Ahmed Maiteg thought he had secured the support of 121 deputies after several rounds of voting in Congress.
But the process was held in a chaotic session, and acting Congress chairman Ezzedine Al-Amawi later declared the vote illegal.
He asked Abdullah al-Thinni, who quit following a gun attack on his family, to continue as caretaker.
The BBC’s Rana Jawad in Tripoli says a prime ministerial spokesman told local TV that Mr Thinni would comply with the request.
Mr Maiteg, from Misrata, was sworn in after the controversial vote was shown live on television.
He was initially reported to have secured 113 votes, falling short of the 120 required.
Deputy speaker Saleh al-Makhzoum later said Mr Maiteg, 42, had clinched 121 votes in the 185-seat chamber after voting resumed.
But some deputies later claimed it was illegal because Mr Amawi had already declared the session for voting over.
The vote was originally scheduled to take place on Tuesday, but it was interrupted when gunmen stormed the parliament – the General National Congress – forcing the deputies to evacuate. The building has been stormed several times by gunmen over the last year and a half.
Libya has been plagued by instability since armed groups toppled Muammar Gaddafi’s regime in 2011.
Mr Maiteg’s spell in power, if it was ever formally recognised, makes him the fifth prime minister to be appointed in the past two and a half years.
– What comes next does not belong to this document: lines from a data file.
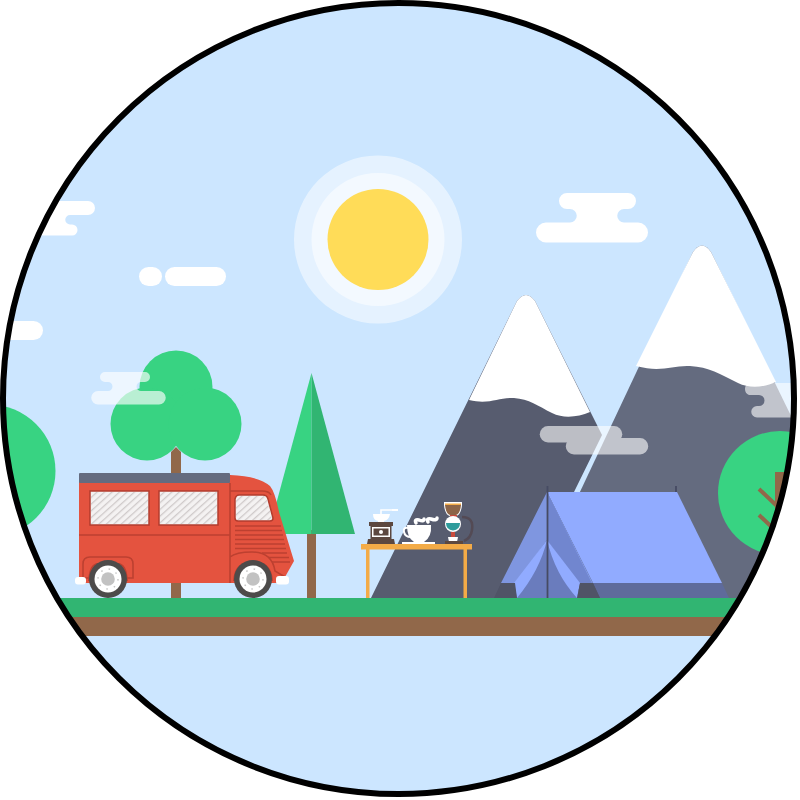
<!DOCTYPE html>
<html lang="en">
<head>
<meta charset="utf-8">
<title>Camping scene</title>
<style>
:root {
  --sky: #cce6ff;
  --sun: #ffdc58;
  --leaf: #38d382;
  --leaf-dark: #31b572;
  --trunk: #91684a;
  --rock-near: #575c6f;
  --rock-far: #646b7f;
  --van: #e4533f;
  --van-line: #bd4030;
  --tent: #91abff;
  --tent-side: #7f96e0;
  --wood: #f3ab47;
  --brown: #5c4840;
  --dark: #464b55;
}
html, body { margin: 0; background: #fff; overflow: hidden; }
svg { display: block; width: 800px; height: 800px; }
.sky { fill: var(--sky); }
.sun { fill: var(--sun); }
.leaf { fill: var(--leaf); }
.leaf-dark { fill: var(--leaf-dark); }
.trunk { fill: var(--trunk); }
.rock-near { fill: var(--rock-near); }
.rock-far { fill: var(--rock-far); }
.white { fill: #fff; }
.van-body { fill: var(--van); }
.van-line { fill: none; stroke: var(--van-line); stroke-width: 1.6; }
.window { fill: #f4f2f2; stroke: #b23c2e; stroke-width: 1.5; }
.glare { fill: url(#glare); }
.tent { fill: var(--tent); }
.tent-side { fill: var(--tent-side); }
.wood { fill: var(--wood); }
.brown { fill: var(--brown); }
.dark { fill: var(--dark); }
.branch { fill: none; stroke: var(--trunk); stroke-width: 4; }
.pole { stroke: #464b63; stroke-width: 1.8; }
.rim { fill: none; stroke: #000; stroke-width: 6; }
</style>
</head>
<body>
<svg viewBox="0 0 800 800" role="img" aria-label="A red camper van, a coffee table and a blue tent in front of snowy mountains">
  <defs>
    <clipPath id="badge"><circle cx="398.5" cy="398.5" r="395"/></clipPath>
    <pattern id="glare" width="5" height="5" patternUnits="userSpaceOnUse" patternTransform="rotate(48)">
      <rect width="1.3" height="5" fill="#cfcaca"/>
    </pattern>
    <g id="wheel">
      <circle r="19" fill="#4d4b4a"/>
      <circle r="13.5" fill="#fff"/>
      <circle r="10" fill="none" stroke="#c4c4c4" stroke-width="1.4" stroke-dasharray="1.6 6.3"/>
      <circle r="6.8" fill="#c2c2c2"/>
    </g>
  </defs>

  <g clip-path="url(#badge)">
    <rect class="sky" width="800" height="800"/>

    <g id="sun">
      <circle class="white" cx="378" cy="239.500" r="84" opacity=".5"/>
      <circle class="white" cx="378" cy="239.500" r="66.500" opacity=".55"/>
      <circle class="sun" cx="378" cy="239.500" r="50.500"/>
    </g>

    <g id="clouds" class="white">
      <path d="M567 193h61a7.800 7.800 0 0 1 0 16h-4a6.700 6.700 0 0 0 0 13.500h14a10 10 0 0 1 0 20h-92a10 10 0 0 1 0-20h24a6.700 6.700 0 0 0 0-13.500h-3a7.800 7.800 0 0 1 0-16z"/>
      <rect x="139" y="267" width="23" height="19" rx="9.500"/>
      <rect x="165" y="267" width="61" height="19" rx="9.500"/>
      <path d="M30 201h58a7 7 0 0 1 0 14H70a4.700 4.700 0 0 0 0 9.500h2a5.500 5.500 0 0 1 0 11H30z"/>
      <rect x="-20" y="321" width="63" height="19" rx="9.500"/>
    </g>

    <g id="mountains">
      <path class="rock-far" d="M530 598L693 252Q702 239 711 252L880 598z"/>
      <path class="white" d="M636 366L693 252Q702 239 711 252L776 382C765 387 750 389 738 383C720 374 709 367 690 366C672 365 662 373 636 366z"/>
      <path class="rock-near" d="M371 598L517 301Q526 289 535 301L602 435L574 492L600 545V598z"/>
      <path class="white" d="M469 400L517 301Q526 289 535 301L590 412C578 417 564 419 552 413C538 406 529 399 514 398C498 397 490 405 469 400z"/>
      <g class="white" opacity=".6">
        <path d="M548 426h66a8 8 0 0 1 0 16.500h-66a8 8 0 0 1 0-16.500z"/>
        <path d="M574 438h66a8 8 0 0 1 0 16.500h-66a8 8 0 0 1 0-16.500z"/>
        <path d="M800 383H749a6.500 6.500 0 0 0 0 12h10a5.500 5.500 0 0 1 0 11h-2a5.500 5.500 0 0 0 0 11.500h43z"/>
      </g>
    </g>

    <g id="trees">
      <circle class="leaf" cx="-11" cy="471" r="66.500"/>
      <g id="round-tree">
        <circle class="leaf" cx="176" cy="387" r="36.500"/>
        <circle class="leaf" cx="147" cy="424" r="36.500"/>
        <circle class="leaf" cx="205" cy="424" r="36.500"/>
        <path class="trunk" d="M171 598V452L176 447L181 452V598z"/>
        <path class="white" opacity=".65" d="M105 372h40a5 5 0 0 1 0 10h-4a4.500 4.500 0 0 0 0 9h18a6.500 6.500 0 0 1 0 13.500H98a6.500 6.500 0 0 1 0-13.500h10a4.500 4.500 0 0 0 0-9h-3a5 5 0 0 1 0-10z"/>
      </g>
      <g id="pine">
        <rect class="trunk" x="307" y="530" width="9" height="68"/>
        <path class="leaf" d="M311.500 373V534H268z"/>
        <path class="leaf-dark" d="M311.500 373L355 534H311.500z"/>
      </g>
      <g id="right-tree">
        <circle class="leaf" cx="780" cy="493" r="62"/>
        <rect class="trunk" x="775" y="472" width="10" height="126"/>
        <path class="branch" d="M759 489L778 507M759 515L778 533"/>
      </g>
    </g>

    <g id="tent">
      <path class="tent" d="M547 492H677L722 583H593z"/>
      <path d="M593 583H722L729 598H600z" fill="#5f6b9b"/>
      <path class="tent-side" d="M547 492L501 583L516 583L547 540L579 583L593 583z"/>
      <path d="M547 492L599 598H590L547 540z" fill="#7186cf"/>
      <path d="M547 540L512 598H583z" fill="#6a7cbd"/>
      <path class="tent" d="M547 540L514 583L517 598Q540 570 547 540zM547 540Q555 574 577 598L580 583z"/>
      <path d="M501 583H515L517 598H494zM580 583H593L600 598H577z" fill="#505466"/>
      <path class="pole" d="M547.500 486V598M676 486V492"/>
    </g>

    <g id="table">
      <rect class="wood" x="366" y="549" width="3.500" height="49"/>
      <rect class="wood" x="463.500" y="549" width="3.500" height="49"/>
      <rect class="wood" x="361" y="544" width="111" height="5.500"/>

      <g id="grinder">
        <path class="white" d="M373 514H390Q389 520 384 521V523H378V521Q373 520 373 514z"/>
        <path d="M381 514V510H397" fill="none" stroke="#fff" stroke-width="1.6"/>
        <rect class="white" x="392" y="509" width="6" height="2"/>
        <path class="brown" d="M369 522H393V526H391.500V539H394L395 544H367L368 539H370.500V526H369z"/>
        <rect x="372" y="527" width="18" height="10" fill="#fff"/>
        <rect class="brown" x="373.500" y="528.500" width="15" height="7"/>
        <circle class="white" cx="381" cy="532" r="2"/>
      </g>

      <g id="cup">
        <path class="white" d="M407 525H431Q432 537 424 542H435V544H402V542H414Q407 538 407 525z"/>
        <path d="M408 528Q403 527 404 532Q405 537 411 537" fill="none" stroke="#fff" stroke-width="2"/>
        <path d="M416 523Q414 519 419 520Q424 522 424 519M428 522Q426 518 431 519Q437 521 437 518" fill="none" stroke="#fff" stroke-width="3.500" stroke-linecap="round"/>
      </g>

      <g id="siphon">
        <path d="M462 517Q474 517 472 530Q471 538 464 541" fill="none" stroke="#534a54" stroke-width="2.500"/>
        <path class="white" d="M444 502H462V505Q461 515 456 516H450Q445 515 444 505z"/>
        <path d="M445 505H461Q460 514 456 515H450Q446 514 445 505z" fill="#8d6548"/>
        <rect class="wood" x="445" y="503.500" width="16" height="1.500"/>
        <rect x="450" y="515" width="7" height="4" fill="#c94b3d"/>
        <circle class="white" cx="453" cy="524" r="8"/>
        <path d="M446 523H460Q460 530 453 530.500Q446 530 446 523z" fill="#2f9c9c"/>
        <rect x="451" y="532" width="4" height="6" fill="#c94b3d"/>
        <path class="white" d="M448 537H458L457 542H449z"/>
        <rect class="brown" x="445" y="541" width="18" height="3"/>
      </g>
    </g>

    <g id="ground">
      <rect class="leaf-dark" y="598" width="800" height="19"/>
      <rect class="trunk" y="617" width="800" height="19"/>
    </g>

    <g id="van">
      <path class="van-body" d="M79 481H230V475Q258 476 270 486Q275 492 279 512L294 561L285 577V583H79z"/>
      <rect class="rock-far" x="79" y="473" width="151" height="10" rx="1"/>
      <path class="van-line" d="M230 483V583M79 535H230M230 491H262Q269 491 271 495M83 583V564Q83 557 90 557H126Q133 557 133 564V578H83M230 557Q236 552 252 552Q272 552 275 571L285 577"/>
      <path class="van-line" d="M235 526H281M235 530.500H282M235 535H283M235 539.500H284M235 544H285M235 548.500H286M262 553H287M268 557.500H289M272 562H290"/>
      <path d="M88 581Q89 563 98 563H118Q127 563 128 581zM233 581Q234 561 253 561Q272 561 273 581z" fill="#bd4030"/>
      <g id="windows">
        <rect class="window" x="90" y="491" width="59" height="34"/>
        <rect class="glare" x="91" y="492" width="57" height="32"/>
        <rect class="window" x="159" y="491" width="59" height="34"/>
        <rect class="glare" x="160" y="492" width="57" height="32"/>
        <path class="window" d="M239 495H263Q267 495 268 499L273 518Q273 521 270 521H238Q235 521 235 518V499Q236 495 239 495z"/>
        <path class="glare" d="M239 496H263Q266 496 267 500L272 518Q272 520 269 520H238Q236 520 236 517V499z"/>
      </g>
      <rect class="white" x="75" y="577" width="11" height="7.500" rx="3"/>
      <rect class="white" x="276" y="576" width="13" height="8.500" rx="3"/>
      <use href="#wheel" x="108" y="579"/>
      <use href="#wheel" x="253" y="579"/>
    </g>
  </g>

  <circle class="rim" cx="398.500" cy="398.500" r="395.500"/>
</svg>
</body>
</html>
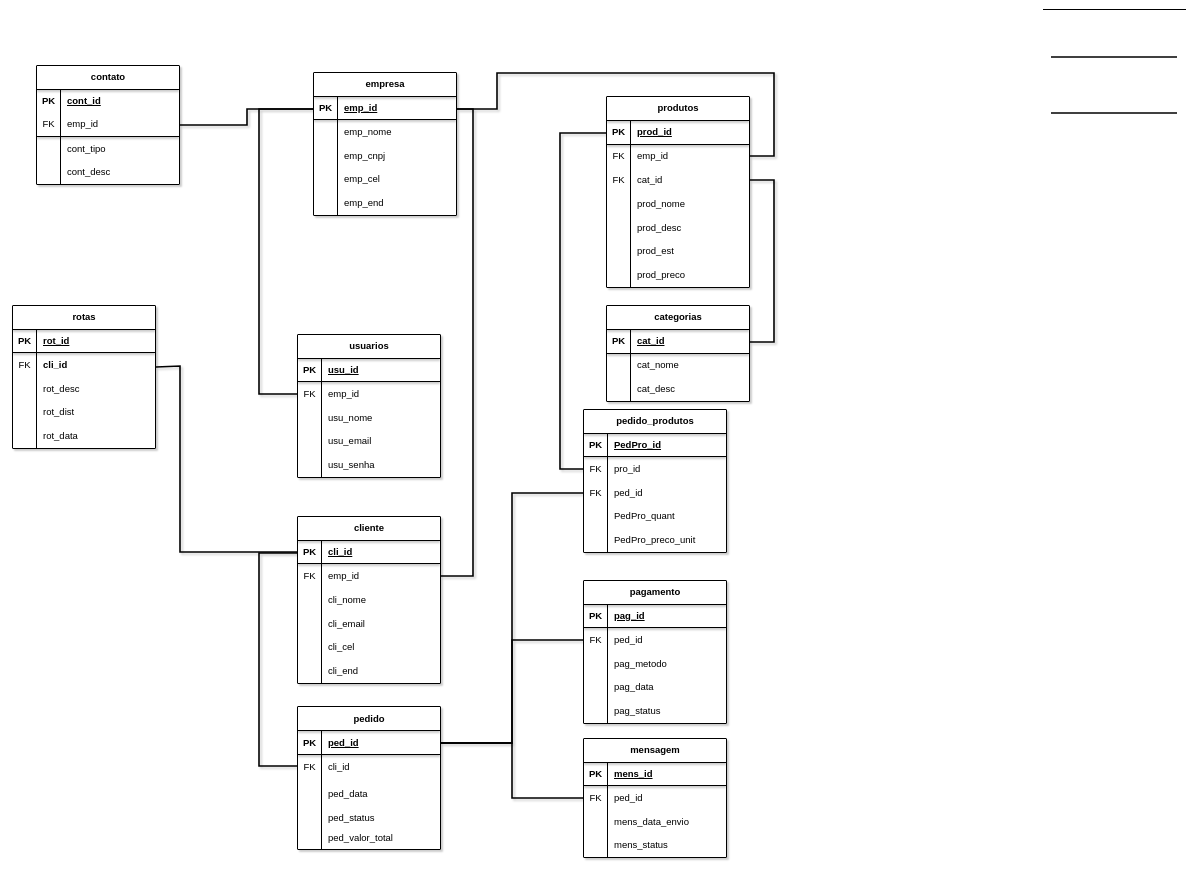
<!DOCTYPE html>
<html lang="pt-BR">
<head>
<meta charset="utf-8">
<title>Diagrama entidade-relacionamento</title>
<style>
:root { --ink: #000; --paper: #fff; --shade: rgba(0, 0, 0, .2); }
* { box-sizing: border-box; margin: 0; padding: 0; }
html, body { width: 1200px; height: 873px; overflow: hidden; background: var(--paper); }
.diagram { position: relative; width: 1200px; height: 873px; overflow: hidden; color: var(--ink); font: 9.5px/12px "Liberation Sans", Arial, sans-serif; }
.relations { position: absolute; left: 0; top: 0; fill: none; stroke: var(--ink); stroke-width: 1.6; filter: drop-shadow(2px 2px 1px var(--shade)); }
.guides { position: absolute; left: 0; top: 0; stroke: var(--ink); stroke-width: 1.6; }
.guides .thin { stroke-width: 1; }
.entity { position: absolute; width: 144px; display: grid; grid-auto-rows: minmax(0, 1fr); background: var(--paper); border: 1px solid var(--ink); border-radius: 1px; box-shadow: 2px 2px 2px var(--shade); }
.entity h2 { display: flex; align-items: center; justify-content: center; font-size: inherit; font-weight: 700; border-bottom: 1px solid var(--ink); box-shadow: 0 2px 2px var(--shade); z-index: 1; }
.field { display: grid; grid-template-columns: 24px 1fr; }
.field > * { display: flex; align-items: center; }
.key { justify-content: center; border-right: 1px solid var(--ink); }
.name { padding-left: 6px; white-space: nowrap; }
.primary { font-weight: 700; }
.primary .name { text-decoration: underline; }
.divided { border-bottom: 1px solid var(--ink); box-shadow: 0 2px 2px var(--shade); z-index: 1; }
.strong { font-weight: 700; }
.contato { left: 36px; top: 65px; height: 120px; }
.empresa { left: 313px; top: 72px; height: 144px; }
.produtos { left: 606px; top: 96px; height: 192px; }
.categorias { left: 606px; top: 305px; height: 97px; }
.rotas { left: 12px; top: 305px; height: 144px; }
.usuarios { left: 297px; top: 334px; height: 144px; }
.cliente { left: 297px; top: 516px; height: 168px; }
.pedido { left: 297px; top: 706px; height: 144px; grid-template-rows: 24px 24px 23px 32px 16px 1fr; }
.pedido-produtos { left: 583px; top: 409px; height: 144px; }
.pagamento { left: 583px; top: 580px; height: 144px; }
.mensagem { left: 583px; top: 738px; height: 120px; }
</style>
</head>
<body>
<main class="diagram">
  <svg class="relations" width="1200" height="873" viewBox="0 0 1200 873" aria-hidden="true">
    <path d="M180 125H247V109H313"/>
    <path d="M313 109H259V394H297"/>
    <path d="M457 109H473V576H441"/>
    <path d="M457 109H497V73H774V156H750"/>
    <path d="M606 133H560V469H583"/>
    <path d="M750 180H774V342H750"/>
    <path d="M156 367L180 366V552H297"/>
    <path d="M297 553H259V766H297"/>
    <path d="M441 743H512V493H583"/>
    <path d="M441 743H512V640H583"/>
    <path d="M441 743H512V798H583"/>
  </svg>
  <svg class="guides" width="1200" height="873" viewBox="0 0 1200 873" aria-hidden="true">
    <line class="thin" x1="1043" y1="9.5" x2="1186" y2="9.5"/>
    <line x1="1051" y1="57" x2="1177" y2="57"/>
    <line x1="1051" y1="113" x2="1177" y2="113"/>
  </svg>

  <section class="entity contato">
    <h2>contato</h2>
    <p class="field primary"><span class="key">PK</span><span class="name">cont_id</span></p>
    <p class="field divided"><span class="key">FK</span><span class="name">emp_id</span></p>
    <p class="field"><span class="key"></span><span class="name">cont_tipo</span></p>
    <p class="field"><span class="key"></span><span class="name">cont_desc</span></p>
  </section>

  <section class="entity empresa">
    <h2>empresa</h2>
    <p class="field primary divided"><span class="key">PK</span><span class="name">emp_id</span></p>
    <p class="field"><span class="key"></span><span class="name">emp_nome</span></p>
    <p class="field"><span class="key"></span><span class="name">emp_cnpj</span></p>
    <p class="field"><span class="key"></span><span class="name">emp_cel</span></p>
    <p class="field"><span class="key"></span><span class="name">emp_end</span></p>
  </section>

  <section class="entity produtos">
    <h2>produtos</h2>
    <p class="field primary divided"><span class="key">PK</span><span class="name">prod_id</span></p>
    <p class="field"><span class="key">FK</span><span class="name">emp_id</span></p>
    <p class="field"><span class="key">FK</span><span class="name">cat_id</span></p>
    <p class="field"><span class="key"></span><span class="name">prod_nome</span></p>
    <p class="field"><span class="key"></span><span class="name">prod_desc</span></p>
    <p class="field"><span class="key"></span><span class="name">prod_est</span></p>
    <p class="field"><span class="key"></span><span class="name">prod_preco</span></p>
  </section>

  <section class="entity categorias">
    <h2>categorias</h2>
    <p class="field primary divided"><span class="key">PK</span><span class="name">cat_id</span></p>
    <p class="field"><span class="key"></span><span class="name">cat_nome</span></p>
    <p class="field"><span class="key"></span><span class="name">cat_desc</span></p>
  </section>

  <section class="entity rotas">
    <h2>rotas</h2>
    <p class="field primary divided"><span class="key">PK</span><span class="name">rot_id</span></p>
    <p class="field"><span class="key">FK</span><span class="name strong">cli_id</span></p>
    <p class="field"><span class="key"></span><span class="name">rot_desc</span></p>
    <p class="field"><span class="key"></span><span class="name">rot_dist</span></p>
    <p class="field"><span class="key"></span><span class="name">rot_data</span></p>
  </section>

  <section class="entity usuarios">
    <h2>usuarios</h2>
    <p class="field primary divided"><span class="key">PK</span><span class="name">usu_id</span></p>
    <p class="field"><span class="key">FK</span><span class="name">emp_id</span></p>
    <p class="field"><span class="key"></span><span class="name">usu_nome</span></p>
    <p class="field"><span class="key"></span><span class="name">usu_email</span></p>
    <p class="field"><span class="key"></span><span class="name">usu_senha</span></p>
  </section>

  <section class="entity cliente">
    <h2>cliente</h2>
    <p class="field primary divided"><span class="key">PK</span><span class="name">cli_id</span></p>
    <p class="field"><span class="key">FK</span><span class="name">emp_id</span></p>
    <p class="field"><span class="key"></span><span class="name">cli_nome</span></p>
    <p class="field"><span class="key"></span><span class="name">cli_email</span></p>
    <p class="field"><span class="key"></span><span class="name">cli_cel</span></p>
    <p class="field"><span class="key"></span><span class="name">cli_end</span></p>
  </section>

  <section class="entity pedido">
    <h2>pedido</h2>
    <p class="field primary divided"><span class="key">PK</span><span class="name">ped_id</span></p>
    <p class="field"><span class="key">FK</span><span class="name">cli_id</span></p>
    <p class="field"><span class="key"></span><span class="name">ped_data</span></p>
    <p class="field"><span class="key"></span><span class="name">ped_status</span></p>
    <p class="field"><span class="key"></span><span class="name">ped_valor_total</span></p>
  </section>

  <section class="entity pedido-produtos">
    <h2>pedido_produtos</h2>
    <p class="field primary divided"><span class="key">PK</span><span class="name">PedPro_id</span></p>
    <p class="field"><span class="key">FK</span><span class="name">pro_id</span></p>
    <p class="field"><span class="key">FK</span><span class="name">ped_id</span></p>
    <p class="field"><span class="key"></span><span class="name">PedPro_quant</span></p>
    <p class="field"><span class="key"></span><span class="name">PedPro_preco_unit</span></p>
  </section>

  <section class="entity pagamento">
    <h2>pagamento</h2>
    <p class="field primary divided"><span class="key">PK</span><span class="name">pag_id</span></p>
    <p class="field"><span class="key">FK</span><span class="name">ped_id</span></p>
    <p class="field"><span class="key"></span><span class="name">pag_metodo</span></p>
    <p class="field"><span class="key"></span><span class="name">pag_data</span></p>
    <p class="field"><span class="key"></span><span class="name">pag_status</span></p>
  </section>

  <section class="entity mensagem">
    <h2>mensagem</h2>
    <p class="field primary divided"><span class="key">PK</span><span class="name">mens_id</span></p>
    <p class="field"><span class="key">FK</span><span class="name">ped_id</span></p>
    <p class="field"><span class="key"></span><span class="name">mens_data_envio</span></p>
    <p class="field"><span class="key"></span><span class="name">mens_status</span></p>
  </section>
</main>
</body>
</html>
Elections for a new parliament that will replace the General National Congress are expected later this year, which is also expected to usher in a new cabinet.